- _WHAT YOU ARE ASKED TO DO_
Copy every line in the records below that contains the word "fill".

- _DATA FOR THE TASK_
:::

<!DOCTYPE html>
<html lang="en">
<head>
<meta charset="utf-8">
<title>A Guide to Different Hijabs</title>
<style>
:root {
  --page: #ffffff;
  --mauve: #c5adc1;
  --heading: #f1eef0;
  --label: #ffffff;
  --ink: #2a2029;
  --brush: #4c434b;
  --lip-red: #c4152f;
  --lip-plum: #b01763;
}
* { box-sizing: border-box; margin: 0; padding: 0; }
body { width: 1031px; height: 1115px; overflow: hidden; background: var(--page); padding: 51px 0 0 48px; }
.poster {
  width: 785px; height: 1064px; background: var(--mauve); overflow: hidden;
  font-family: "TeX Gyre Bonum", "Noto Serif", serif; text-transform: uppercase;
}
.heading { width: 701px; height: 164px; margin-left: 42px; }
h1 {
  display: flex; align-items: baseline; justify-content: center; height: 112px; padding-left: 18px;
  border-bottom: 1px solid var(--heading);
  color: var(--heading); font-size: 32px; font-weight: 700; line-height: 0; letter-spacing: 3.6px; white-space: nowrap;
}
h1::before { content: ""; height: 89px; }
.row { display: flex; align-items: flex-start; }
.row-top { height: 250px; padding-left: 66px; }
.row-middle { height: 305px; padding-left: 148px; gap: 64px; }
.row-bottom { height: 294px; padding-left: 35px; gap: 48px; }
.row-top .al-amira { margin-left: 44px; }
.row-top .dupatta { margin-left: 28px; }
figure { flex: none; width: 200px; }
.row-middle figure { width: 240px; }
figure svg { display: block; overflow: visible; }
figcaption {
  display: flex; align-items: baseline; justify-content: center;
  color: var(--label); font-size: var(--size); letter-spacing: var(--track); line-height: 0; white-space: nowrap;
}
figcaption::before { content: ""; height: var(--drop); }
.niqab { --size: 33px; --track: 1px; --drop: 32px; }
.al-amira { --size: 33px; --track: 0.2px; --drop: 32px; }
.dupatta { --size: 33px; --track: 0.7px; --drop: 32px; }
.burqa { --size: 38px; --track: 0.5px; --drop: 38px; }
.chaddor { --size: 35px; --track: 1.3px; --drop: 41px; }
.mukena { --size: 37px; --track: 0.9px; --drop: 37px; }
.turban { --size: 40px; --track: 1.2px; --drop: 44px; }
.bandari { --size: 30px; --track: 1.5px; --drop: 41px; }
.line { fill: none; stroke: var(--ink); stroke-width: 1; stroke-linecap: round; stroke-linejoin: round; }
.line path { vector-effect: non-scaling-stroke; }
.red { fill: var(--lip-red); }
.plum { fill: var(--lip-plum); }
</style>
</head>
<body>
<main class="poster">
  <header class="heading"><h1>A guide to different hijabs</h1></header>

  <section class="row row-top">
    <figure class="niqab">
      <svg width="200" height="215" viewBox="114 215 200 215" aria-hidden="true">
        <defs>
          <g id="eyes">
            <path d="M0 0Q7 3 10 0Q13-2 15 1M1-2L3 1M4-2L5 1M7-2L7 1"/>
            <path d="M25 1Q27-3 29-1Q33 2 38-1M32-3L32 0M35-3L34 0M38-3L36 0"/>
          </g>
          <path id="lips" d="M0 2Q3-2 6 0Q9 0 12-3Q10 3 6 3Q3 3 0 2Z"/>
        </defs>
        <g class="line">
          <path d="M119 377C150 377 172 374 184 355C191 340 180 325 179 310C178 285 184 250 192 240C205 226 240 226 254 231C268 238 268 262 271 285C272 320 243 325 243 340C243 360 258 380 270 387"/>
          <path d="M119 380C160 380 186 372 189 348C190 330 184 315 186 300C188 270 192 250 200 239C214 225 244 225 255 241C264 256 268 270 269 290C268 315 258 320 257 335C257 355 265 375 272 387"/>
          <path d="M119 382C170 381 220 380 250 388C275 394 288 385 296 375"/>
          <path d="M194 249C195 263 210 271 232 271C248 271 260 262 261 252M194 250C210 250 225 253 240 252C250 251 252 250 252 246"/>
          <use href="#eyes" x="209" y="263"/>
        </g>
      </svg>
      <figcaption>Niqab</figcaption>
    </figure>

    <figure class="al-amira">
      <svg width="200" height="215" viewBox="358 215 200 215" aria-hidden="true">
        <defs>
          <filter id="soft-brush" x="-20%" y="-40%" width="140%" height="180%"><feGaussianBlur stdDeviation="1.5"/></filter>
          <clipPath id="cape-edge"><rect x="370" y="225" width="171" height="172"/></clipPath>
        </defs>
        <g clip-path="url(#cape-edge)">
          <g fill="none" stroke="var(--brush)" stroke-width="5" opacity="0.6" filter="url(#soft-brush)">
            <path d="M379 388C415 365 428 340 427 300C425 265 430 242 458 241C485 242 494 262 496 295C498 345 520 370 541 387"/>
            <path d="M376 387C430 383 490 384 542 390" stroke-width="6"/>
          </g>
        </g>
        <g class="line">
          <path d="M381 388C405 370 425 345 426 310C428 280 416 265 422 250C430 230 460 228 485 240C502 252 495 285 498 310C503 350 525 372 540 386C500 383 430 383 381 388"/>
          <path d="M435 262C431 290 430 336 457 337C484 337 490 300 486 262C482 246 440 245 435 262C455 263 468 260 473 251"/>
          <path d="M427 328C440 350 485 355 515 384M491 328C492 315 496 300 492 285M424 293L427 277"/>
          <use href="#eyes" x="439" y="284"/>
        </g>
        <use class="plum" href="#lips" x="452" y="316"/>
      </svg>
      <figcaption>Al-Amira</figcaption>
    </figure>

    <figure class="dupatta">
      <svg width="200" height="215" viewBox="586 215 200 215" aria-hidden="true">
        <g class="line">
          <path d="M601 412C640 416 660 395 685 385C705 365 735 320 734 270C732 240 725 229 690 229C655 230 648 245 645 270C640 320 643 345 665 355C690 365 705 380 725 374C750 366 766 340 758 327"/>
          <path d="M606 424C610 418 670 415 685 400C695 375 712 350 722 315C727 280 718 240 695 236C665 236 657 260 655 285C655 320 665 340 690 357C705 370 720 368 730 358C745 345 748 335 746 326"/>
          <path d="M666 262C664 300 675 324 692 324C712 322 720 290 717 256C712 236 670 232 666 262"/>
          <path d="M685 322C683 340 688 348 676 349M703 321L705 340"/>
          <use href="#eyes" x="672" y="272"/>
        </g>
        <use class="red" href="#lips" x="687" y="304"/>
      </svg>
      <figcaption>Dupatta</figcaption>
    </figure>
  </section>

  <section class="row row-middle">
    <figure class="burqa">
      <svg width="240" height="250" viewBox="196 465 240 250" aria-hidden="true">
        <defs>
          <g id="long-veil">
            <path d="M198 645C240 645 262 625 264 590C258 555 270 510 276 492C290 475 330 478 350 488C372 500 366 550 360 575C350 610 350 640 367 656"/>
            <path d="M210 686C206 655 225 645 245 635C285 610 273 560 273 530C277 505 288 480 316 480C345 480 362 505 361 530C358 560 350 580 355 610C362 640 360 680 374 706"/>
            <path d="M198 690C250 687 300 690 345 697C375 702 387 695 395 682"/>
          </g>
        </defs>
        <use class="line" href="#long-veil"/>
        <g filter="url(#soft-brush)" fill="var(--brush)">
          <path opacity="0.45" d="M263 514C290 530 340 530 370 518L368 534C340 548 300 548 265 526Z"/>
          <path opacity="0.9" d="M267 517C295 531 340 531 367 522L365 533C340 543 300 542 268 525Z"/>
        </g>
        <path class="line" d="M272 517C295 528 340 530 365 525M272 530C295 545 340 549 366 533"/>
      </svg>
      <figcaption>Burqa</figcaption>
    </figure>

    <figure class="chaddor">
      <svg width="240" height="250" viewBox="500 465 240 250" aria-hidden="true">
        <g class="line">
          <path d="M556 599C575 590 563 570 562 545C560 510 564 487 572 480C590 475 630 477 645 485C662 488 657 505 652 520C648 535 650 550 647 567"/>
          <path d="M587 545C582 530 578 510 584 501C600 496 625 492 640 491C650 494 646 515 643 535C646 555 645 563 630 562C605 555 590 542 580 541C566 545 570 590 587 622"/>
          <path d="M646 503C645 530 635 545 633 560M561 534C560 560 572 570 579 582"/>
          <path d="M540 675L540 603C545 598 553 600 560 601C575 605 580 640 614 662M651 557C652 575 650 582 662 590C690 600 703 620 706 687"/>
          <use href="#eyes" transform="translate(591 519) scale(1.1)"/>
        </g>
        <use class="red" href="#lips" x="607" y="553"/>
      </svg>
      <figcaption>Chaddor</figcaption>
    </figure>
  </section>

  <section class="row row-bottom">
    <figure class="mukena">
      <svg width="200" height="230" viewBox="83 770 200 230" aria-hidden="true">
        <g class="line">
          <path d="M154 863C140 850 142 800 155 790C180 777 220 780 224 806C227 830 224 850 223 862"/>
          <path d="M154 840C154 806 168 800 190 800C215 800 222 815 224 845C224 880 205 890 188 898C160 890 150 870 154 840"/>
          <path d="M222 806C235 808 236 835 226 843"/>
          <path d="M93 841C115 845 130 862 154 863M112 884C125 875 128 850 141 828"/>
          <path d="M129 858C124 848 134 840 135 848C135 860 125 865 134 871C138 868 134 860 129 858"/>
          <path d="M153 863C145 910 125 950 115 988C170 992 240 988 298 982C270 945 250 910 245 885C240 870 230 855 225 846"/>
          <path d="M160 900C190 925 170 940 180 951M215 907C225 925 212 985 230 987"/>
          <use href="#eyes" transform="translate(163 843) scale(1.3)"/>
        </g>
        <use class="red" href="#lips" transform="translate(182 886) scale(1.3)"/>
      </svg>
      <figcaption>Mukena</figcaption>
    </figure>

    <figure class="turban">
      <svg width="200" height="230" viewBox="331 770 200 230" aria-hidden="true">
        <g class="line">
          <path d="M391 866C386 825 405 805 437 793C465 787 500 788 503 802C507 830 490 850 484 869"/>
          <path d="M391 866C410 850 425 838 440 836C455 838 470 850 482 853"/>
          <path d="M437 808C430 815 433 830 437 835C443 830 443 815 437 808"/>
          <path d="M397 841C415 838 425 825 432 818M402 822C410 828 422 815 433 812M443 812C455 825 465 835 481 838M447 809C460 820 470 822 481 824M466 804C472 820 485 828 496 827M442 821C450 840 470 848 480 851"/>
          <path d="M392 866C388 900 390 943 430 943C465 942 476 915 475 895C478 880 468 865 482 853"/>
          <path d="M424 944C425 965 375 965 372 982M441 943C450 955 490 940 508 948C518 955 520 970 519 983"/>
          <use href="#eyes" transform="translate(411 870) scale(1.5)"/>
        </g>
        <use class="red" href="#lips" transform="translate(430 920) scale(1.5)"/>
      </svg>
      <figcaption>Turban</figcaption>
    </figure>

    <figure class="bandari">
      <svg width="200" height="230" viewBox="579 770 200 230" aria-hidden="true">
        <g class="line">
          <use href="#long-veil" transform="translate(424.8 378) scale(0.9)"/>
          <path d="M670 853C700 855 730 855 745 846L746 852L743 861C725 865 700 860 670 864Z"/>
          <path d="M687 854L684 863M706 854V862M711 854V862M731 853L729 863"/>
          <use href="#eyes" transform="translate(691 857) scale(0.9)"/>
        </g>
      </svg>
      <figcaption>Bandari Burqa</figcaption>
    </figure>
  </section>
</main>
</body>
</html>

:::

- _WRITTEN ANSWER_
.line { fill: none; stroke: var(--ink); stroke-width: 1; stroke-linecap: round; stroke-linejoin: round; }
.red { fill: var(--lip-red); }
.plum { fill: var(--lip-plum); }
          <g fill="none" stroke="var(--brush)" stroke-width="5" opacity="0.6" filter="url(#soft-brush)">
        <g filter="url(#soft-brush)" fill="var(--brush)">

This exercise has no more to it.